- Comment Policy
- Contact Us
By Sonia Rastogi
Hype of the HIV epidemic in the U.S. has died down in the media and in the minds of many Americans. What many do not know is that we are sitting on a human rights crisis. Yes, “we have the science to end the epidemic” as they say and will say loudly at the International AIDS Conference in July 2012 in Washington, D.C. Yes, we have improved medications for people living with HIV and have discovered breakthrough technologies to drastically reduce HIV transmission. But what remains unacknowledged are the challenges or failures of getting the “science” to those who need it the most – to those who faced multilayered forms of violation even before HIV came into their lives.
HIV is a symptom of stark existing inequalities, especially for women and girls. Women living with HIV account for at least 25% of the U.S. epidemic. In some counties and regions, such as the South and Northeast, the rate is higher. Women of color, disproportionately African-American women and Latinas, make up over 80% of all women living with HIV. The response to the U.S. epidemic does not reflect these numbers: women-centered HIV programs are routinely under- or defunded, women are not often invited to serve in leadership roles, and gender-specific research is overlooked. I’d like to give more accurate data to paint the picture of HIV among women. However, the impact of HIV on transgender women and queer-identified women is unknown and habitually unspoken. Despite this shortcoming, this article speaks to trends that affect all women. HIV runs the well-worn path of gender inequality where gender-based violence, interpersonal and state-sanctioned violations of sexual and reproductive rights, and realities of poverty intersect.
For many women living with HIV, an HIV diagnosis is a sentence to a lifetime of poverty. Sixty-four percent of women living with HIV receiving regular medical care had annual incomes under $10,000 compared to 41% of men, according to the HIV Cost and Services Utilization Survey from 1996. That was 1996. Between now and then the economy tanked, the War on Women started, and state and national budgets are cutting programs like WIC, Social Security, Food Stamps, and more. I dread the updated statistic.
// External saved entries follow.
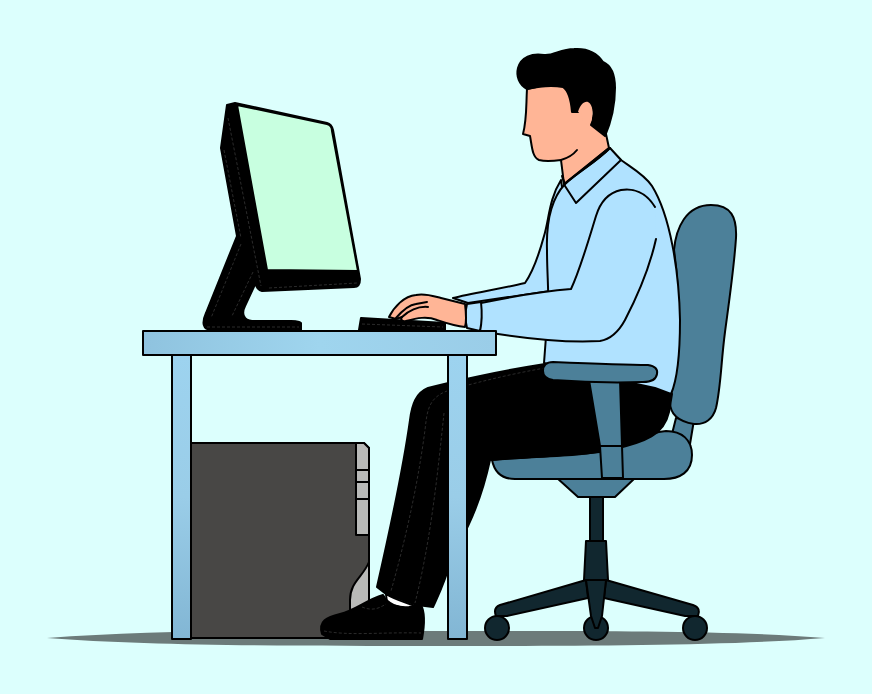
<!DOCTYPE html>
<html lang="en">
<head>
<meta charset="utf-8">
<title>Man working at a desk</title>
<style>
:root{--sky:#dcfffd;--ink:#000;--shadow:#6c7b7a;--desk:#9dd1ea;--shirt:#b0e2ff;--skin:#ffb596;--chair:#4c8099;--steel:#11272f;--screen:#c8ffe0;--tower:#484745;--silver:#b9bab8;--seam:#2b2b2b}
html,body{margin:0;height:100%;overflow:hidden;background:var(--sky)}
svg{display:block;width:872px;height:694px}
.outlined{stroke:var(--ink);stroke-width:2;stroke-linejoin:round;stroke-linecap:round}
.line{fill:none}
.shadow{fill:var(--shadow)}
.desk{fill:var(--desk)}
.leg{fill:url(#leg-tone)}
.shirt{fill:var(--shirt)}
.skin{fill:var(--skin)}
.chair{fill:var(--chair)}
.steel{fill:var(--steel)}
.screen{fill:var(--screen)}
.tower{fill:var(--tower)}
.silver{fill:var(--silver)}
.sock{fill:#fff}
.seam{fill:none;stroke:var(--seam);stroke-width:1;stroke-dasharray:3 2}
</style>
</head>
<body>
<svg viewBox="0 0 872 694" role="img" aria-label="Man in a blue shirt typing at a desktop computer">
<defs>
<linearGradient id="leg-tone" x1="0" y1="0" x2="0" y2="1">
<stop offset="0" stop-color="#9dd3ef"/><stop offset=".5" stop-color="#9acde8"/><stop offset="1" stop-color="#82b6d4"/>
</linearGradient>
<linearGradient id="top-tone" x1="0" y1="0" x2="1" y2="0">
<stop offset="0" stop-color="#8fc3df"/><stop offset=".5" stop-color="#9fd5ee"/><stop offset="1" stop-color="#9acde8"/>
</linearGradient>
<g id="caster"><circle class="steel outlined" r="12"/></g>
</defs>

<path class="shadow" d="M47 638C160 629 300 631 436 631S730 630 825 638C730 646 570 646 436 646S150 646 47 638Z"/>

<g id="computer-tower" class="outlined">
<path class="tower" d="M190 443H364L369 448V638H190Z"/>
<path class="silver" d="M356 443H364L369 448V535H356Z"/>
<path class="line" d="M356 470H369M356 482H369M356 499H369"/>
<path class="silver" d="M369 562C363 577 350 582 350 600V610H369Z"/>
</g>

<g id="chair-back" class="outlined">
<path class="chair" d="M676 418L672 434L690 444L694 420Z"/>
<path class="chair" d="M674 250C676 228 686 205 711 205C731 205 737 217 736 238C734 268 729 302 725 332C721 362 721 386 716 408C713 419 705 425 694 424C682 422 669 417 670 400C680 350 681 300 674 250Z"/>
</g>

<g id="chair-base" class="outlined">
<use href="#caster" x="497" y="628"/>
<use href="#caster" x="695" y="628"/>
<use href="#caster" x="596" y="628"/>
<path class="steel" d="M590 497H603V542H590Z"/>
<path class="steel" d="M586 580L500 605C495 607 494 611 496 616H507L588 598Z"/>
<path class="steel" d="M606 580L693 605C699 607 700 611 698 616H685L604 598Z"/>
<path class="steel" d="M586 541H606L608 580H584Z"/>
<path class="steel" d="M586 580H606L602 616L598 628H595L591 616Z"/>
</g>

<g id="chair-seat" class="outlined">
<path class="chair" d="M557 478H635L615 497H578Z"/>
<path class="chair" d="M492 460C494 470 500 479 515 479H664C680 479 692 472 692 455C692 440 682 431 666 431C640 433 620 450 590 453C560 456 520 457 492 460Z"/>
</g>

<g id="trousers">
<path class="outlined" d="M545 364C500 371 450 382 428 388C416 393 412 404 410 420C403 470 390 530 377 587L386 594L417 605L433 607C438 596 446 580 450 562L468 526C478 505 485 483 490 460C540 456 585 456 615 449C645 442 664 435 669 412L672 394L640 380Z"/>
<path class="seam" d="M545 368C510 374 470 384 447 391C428 398 427 412 425 430C417 490 404 545 391 591M444 413C438 470 431 540 415 603"/>
</g>
<path class="sock outlined" d="M386 594C395 600 408 603 415 606L408 609C400 606 392 606 387 603Z"/>
<g id="shoe">
<path class="outlined" d="M322 634C318 621 327 617 340 614C356 610 366 600 383 595C388 605 399 608 409 607L421 605C426 614 424 628 422 639H330Z"/>
<path class="seam" d="M324 631C350 636 380 632 421 633M362 607C374 612 381 607 386 604"/>
</g>

<g id="head" class="outlined">
<path class="skin" d="M527 89C526 105 527 119 523 134L530 136C532 146 532 157 539 160C546 162 554 161 561 160L564 184L609 148L606 134L594 120L578 88L550 84Z"/>
<path class="line" d="M561 160C568 158 573 155 577 150"/>
<path d="M527 89C519 85 516 76 518 68C521 57 532 53 544 55C554 56 560 49 574 49C588 48 597 53 603 62C612 66 615 76 615 88C615 106 611 122 605 136L591 125C595 117 594 103 587 102C583 102 581 109 578 112L572 112C571 100 569 91 563 87C552 85 540 86 527 89Z"/>
</g>
<path class="skin" d="M578 112C580 105 584 101 588 102C594 105 594 119 589 125C584 124 581 119 581 113Z"/>

<g id="far-arm" class="outlined">
<path class="shirt" d="M561 180C549 199 549 220 544 236C538 258 532 273 525 283C500 289 472 293 453 298L468 303L550 291L570 240Z"/>
</g>

<g id="shirt" class="outlined">
<path class="shirt" d="M565 184C552 198 546 220 547 250C547 275 549 290 548 310L544 363L590 374L655 388L671 394C678 378 680 350 680 320C679 270 670 215 652 186C645 175 632 168 621 160L609 148Z"/>
<path class="shirt" d="M562 176L565 186L576 203L621 160L610 148C596 162 578 172 565 184Z"/>
<path class="line" d="M565 184C578 172 596 162 610 148"/>
</g>

<g id="near-arm">
<path class="shirt" d="M655 207C646 192 633 188 621 190C607 193 600 203 596 216C588 242 580 270 571 289C545 291 510 297 481 303L480 331C520 338 565 343 600 341C612 339 619 331 625 320C638 295 650 266 656 239Z"/>
<path class="line outlined" d="M655 207C646 192 633 188 621 190C607 193 600 203 596 216C588 242 580 270 571 289C545 291 510 297 481 303L480 331C520 338 565 343 600 341C612 339 619 331 625 320C638 295 650 266 656 239"/>
<path class="shirt outlined" d="M467 304L481 302C482 311 482 322 480 331L467 328C465 320 465 312 467 304Z"/>
</g>

<g id="desk" class="outlined">
<rect class="leg" x="172" y="355" width="19" height="284"/>
<rect class="leg" x="448" y="355" width="19" height="284"/>
<rect x="143" y="331" width="353" height="24" fill="url(#top-tone)"/>
</g>

<g id="monitor">
<path class="outlined" d="M237 236L206 313C202 322 202 330 212 330H301V323C299 320 292 321 285 321H252C244 320 241 314 245 306L259 276Z"/>
<path class="outlined" d="M227 105L235 103L327 123C331 124 332 126 333 130L360 279C360 284 359 287 354 287L262 291C258 290 256 287 255 282L237 236L221 148Z"/>
<path class="screen outlined" d="M237 105L327 124C331 125 332 127 332 131L358 271L267 270Z"/>
<path class="seam" d="M228 118L261 286M224 150L241 238M269 288L357 283M241 244L211 318M253 272L232 316M207 327H299"/>
</g>

<g id="keyboard">
<path class="outlined" d="M361 318L445 323V330H359Z"/>
<path class="seam" d="M362 324L443 327"/>
</g>

<g id="hands" class="outlined">
<path class="skin" d="M389 317C394 307 404 296 416 295C425 293 433 296 441 298L465 304C466 312 467 320 465 327C454 326 446 323 437 320C427 316 417 318 406 321C402 322 400 319 402 317L396 319Z"/>
<path class="line" d="M396 318C402 311 408 305 416 304M402 317C408 311 418 306 428 307M416 304L427 302"/>
</g>

<g id="armrest" class="outlined">
<path class="chair" d="M589 380H620L622 446H600Z"/>
<path class="chair" d="M600 446H622L623 478H602Z"/>
<path class="chair" d="M553 362C600 364 625 365 648 365C655 366 658 369 657 374C656 380 651 382 643 382C610 383 580 382 553 380C546 379 543 376 543 371C543 365 546 362 553 362Z"/>
</g>
</svg>
</body>
</html>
Women living with HIV are incentivized to stay poor and get sick . For example, to access medical care and supportive services like Medicaid or the AIDS Drug Assistance Program (a program that helps low-income people pay for their medication), you must fit certain income and health status criteria. Medicaid, for instance, requires a disability status and income below $2,000 at all times – and they have the surveillance to make sure you stay sick and poor. For women who do try to push the glass ceiling and work while maintaining public benefits, the consequences for making too much money or getting healthier are dire. And for women who are able to engage in the workforce, equal pay and the wage gap are daunting truths.
Women living with HIV are a valuable asset for economic growth. In addition, HIV+ women have the expertise and knowledge to shift policies – we, as women living with HIV, are more than volunteers and tokenized voices in the HIV movement.
The same women who experience homelessness, sexual and/or intimate partner violence, surveilling of our bodies because of our gender identities, trepidation if we live in highly policed communities, and criminalization because of the color of our skin, who we love, and our immigration status are the same women who are disproportionately affected by HIV. One cannot separate HIV from the reproductive justice movement, the labor movement, or any other movement for that matter. Our movements must be integrated! Our push towards integration must be verbalized! And all women’s lives and bodies must be accounted for!
As a collective voice of advocates and allies, we can hold our decision-makers accountable to implement existing laws such as the Affordable Care Act, push for further policy change, and alter existing HIV attitudes in our communities. We can change this. We can curb the epidemic!